Listen, buddy, they were survivors all along. Strength through creation. Ever wondered what Syd Barrett or the Soft Machine would be like if they'd managed to keep it going, to keep it together, for the sake of art over all else? Well, wonder no further.

- Matthew Moyer

Wednesday, February 4, 2009


At The Edge Of The World
Driven Music

For some reason, my gut instinct told me I was not going to like this album (or at the very least, I would think it just average and nothing overly special.) So much for my gut instinct. I was way off base. I had been familiar with Godhead by name only. Never really listened to them, just heard they were a metal/industrial act that had been around for several years.

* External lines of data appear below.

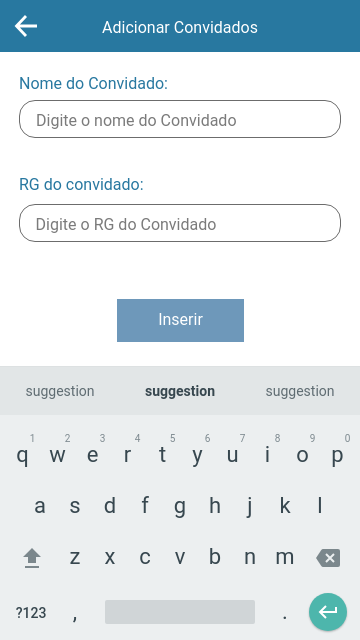
<!DOCTYPE html>
<html lang="pt-BR">
<head>
<meta charset="utf-8">
<title>Adicionar Convidados</title>
<style>
:root{--brand:#2878a0;--button:#6e98ba;--placeholder:#7b7b7b;--outline:#6c6c6c;--keyboard:#eceff0;--suggest:#e2e6e7;--key:#37474f;--hint:#7d898f;--space:#d0d5d7;--enter:#4db6ac}
*{box-sizing:border-box;margin:0;padding:0}
html,body{width:360px;height:640px;overflow:hidden}
body{font-family:Roboto,"Noto Sans",sans-serif;background:#fff}
.screen{width:360px;height:640px;display:flex;flex-direction:column;overflow:hidden}
.app-bar{height:52px;flex:none;position:relative;background:var(--brand);color:#fff;display:flex;align-items:center;justify-content:center;padding-top:3px}
.app-bar h1{font-size:16px;font-weight:400;line-height:20px}
.back{position:absolute;left:14px;top:14px;width:24px;height:24px}
.back svg{display:block}
.guest-form{height:314px;flex:none;padding:22px 19px 0;display:flex;flex-direction:column}
.label{font-size:16px;line-height:20px;color:var(--brand);margin-bottom:6px}
.field{height:38px;border:1px solid var(--outline);border-radius:16px;padding:2px 16px 0;display:flex;align-items:center;font-size:16px;color:var(--placeholder);margin-bottom:36px}
.field-name{margin-bottom:37px}
.label-id{margin-bottom:9px}
.field-id{margin-bottom:57px;padding-left:15.6px}
.insert{width:127px;height:43px;margin-left:98px;background:var(--button);color:#fff;font-size:16px;text-decoration:none;display:flex;align-items:center;justify-content:center;padding-bottom:2px}
.keyboard{height:274px;flex:none;background:var(--keyboard);color:var(--key)}
.suggestions{height:49px;background:var(--suggest);display:grid;grid-template-columns:repeat(3,1fr);align-items:center;text-align:center;font-size:14px;color:#5f6c72;border-top:1px solid #dde1e2}
.suggestions b{font-weight:700;color:var(--key)}
.row{height:51.5px;display:flex;justify-content:center;align-items:center;font-size:22px;line-height:26px}
.letters{padding-top:14px;height:65px}
.row span{width:35px;text-align:center;position:relative;flex:none}
.row sup{position:absolute;left:23px;top:-9px;width:9px;font-size:10px;line-height:12px;color:var(--hint);text-align:center}
.row svg{display:block;flex:none}
.shift-row{position:relative}
.shift-row svg{position:absolute;top:14px}
.shift{left:20px}
.erase{left:316px}
.bottom{height:57px;position:relative;justify-content:flex-start}
.bottom .symbols{width:62px;font-size:14px;font-weight:500;padding-top:3px}
.bottom .comma{width:26px}
.bottom .space{width:150px;height:24px;margin-left:17px;background:var(--space);border-radius:2px}
.bottom .period{width:26px;margin-left:17px}
.enter{position:absolute;left:309px;top:9.5px;width:38px;height:38px;border-radius:50%;background:var(--enter);box-shadow:0 1px 2px rgba(0,0,0,.25);display:flex;align-items:center;justify-content:center}
</style>
</head>
<body>
<main class="screen">
  <header class="app-bar">
    <a class="back" href="#" aria-label="Voltar"><svg width="24" height="24" fill="none" stroke="#fff" stroke-width="2.8"><path d="M23 12H3M12 2L2.5 12L12 22"/></svg></a>
    <h1>Adicionar Convidados</h1>
  </header>
  <section class="guest-form">
    <p class="label">Nome do Convidado:</p>
    <div class="field field-name">Digite o nome do Convidado</div>
    <p class="label label-id">RG do convidado:</p>
    <div class="field field-id">Digite o RG do Convidado</div>
    <a class="insert" href="#">Inserir</a>
  </section>
  <section class="keyboard" aria-label="Teclado">
    <div class="suggestions"><span>suggestion</span><b>suggestion</b><span>suggestion</span></div>
    <div class="row letters"><span>q<sup>1</sup></span><span>w<sup>2</sup></span><span>e<sup>3</sup></span><span>r<sup>4</sup></span><span>t<sup>5</sup></span><span>y<sup>6</sup></span><span>u<sup>7</sup></span><span>i<sup>8</sup></span><span>o<sup>9</sup></span><span>p<sup>0</sup></span></div>
    <div class="row"><span>a</span><span>s</span><span>d</span><span>f</span><span>g</span><span>h</span><span>j</span><span>k</span><span>l</span></div>
    <div class="row shift-row">
      <svg class="shift" width="24" height="24" fill="#7b878c" role="img" aria-label="Maiúsculas"><path d="M12 2L21 11H16V17H8V11H3ZM5 20H19V22H5Z"/></svg>
      <span>z</span><span>x</span><span>c</span><span>v</span><span>b</span><span>n</span><span>m</span>
      <svg class="erase" width="24" height="24" role="img" aria-label="Apagar"><path fill="#7b878c" d="M7 3H22Q24 3 24 5V19Q24 21 22 21H7Q6 21 5.300 20L0 12L5.300 4Q6 3 7 3Z"/><path d="M10 8L18 16M18 8L10 16" stroke="#eceff0" stroke-width="2"/></svg>
    </div>
    <div class="row bottom">
      <span class="symbols">?123</span><span class="comma">,</span><span class="space"></span><span class="period">.</span>
      <a class="enter" href="#" aria-label="Enter"><svg width="24" height="24" fill="none" stroke="#fff" stroke-width="2"><path d="M20 7V12H5M10 6L4 12L10 18"/></svg></a>
    </div>
  </section>
</main>
</body>
</html>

So I figured they had that "sound." You know, the one every other band of the same genre had; screaming vocals, heavy riffs, and some backing key's and noises to give them the "industrial" tag. Well they do have heavy riffs for sure, but the vocals are amazing. Frontman (and guitarist) Jason C. Miller has an outstanding set of pipes, which occasionally reminded me of Geoff Tate of Queensryche in certain parts. Between him and guitarist Mike Miller, (not related) they weave a powerful, yet very melodic set of 13 tracks, that are solid and well written. Bassist/Keyboardist Ulrich Hepperlin along with drummer Ty Smith provide a massive wall of rythym to keep things in place. Interestingly enough, Ty Smith is Godhead's sixth drummer, which make it seem as though they have been through more drummers than Spinal Tap! There are also five bonus remix tracks (including one from Curse Mackey) which makes a total of 18 songs altogether. More bang for your buck I always say. I was glad to be proven wrong this time, and found myself more than ready to go back and check into Godhead's previous work's. "At The Edge Of The World" is an album you should do yourself a favor and pick up. You won't be disappointed.

- Craig Harvey


War Zone Soundtrack

I thought most of the songs on here would be new stuff, but with the exception of Rob Zombie's "War Zone" (which by the way, is the best song he has done in a long time) it was all older material. It's not a total loss however, there are some good tracks lurking on this disc. Slayer - "Final Six", Slipknot-"Psychosocial", Seether - "Fallen", Kerli - "Bulletproof", Justice - "Genesis" and Hatebreed - "Refuse/Resist". Can't say whether the film is any good or not, as I haven't seen it (I was kind of pissed Thomas Jane did not reprise his role, but what can you do?) However the soundtrack is definitely fitting for this type of film.

- Craig Harvey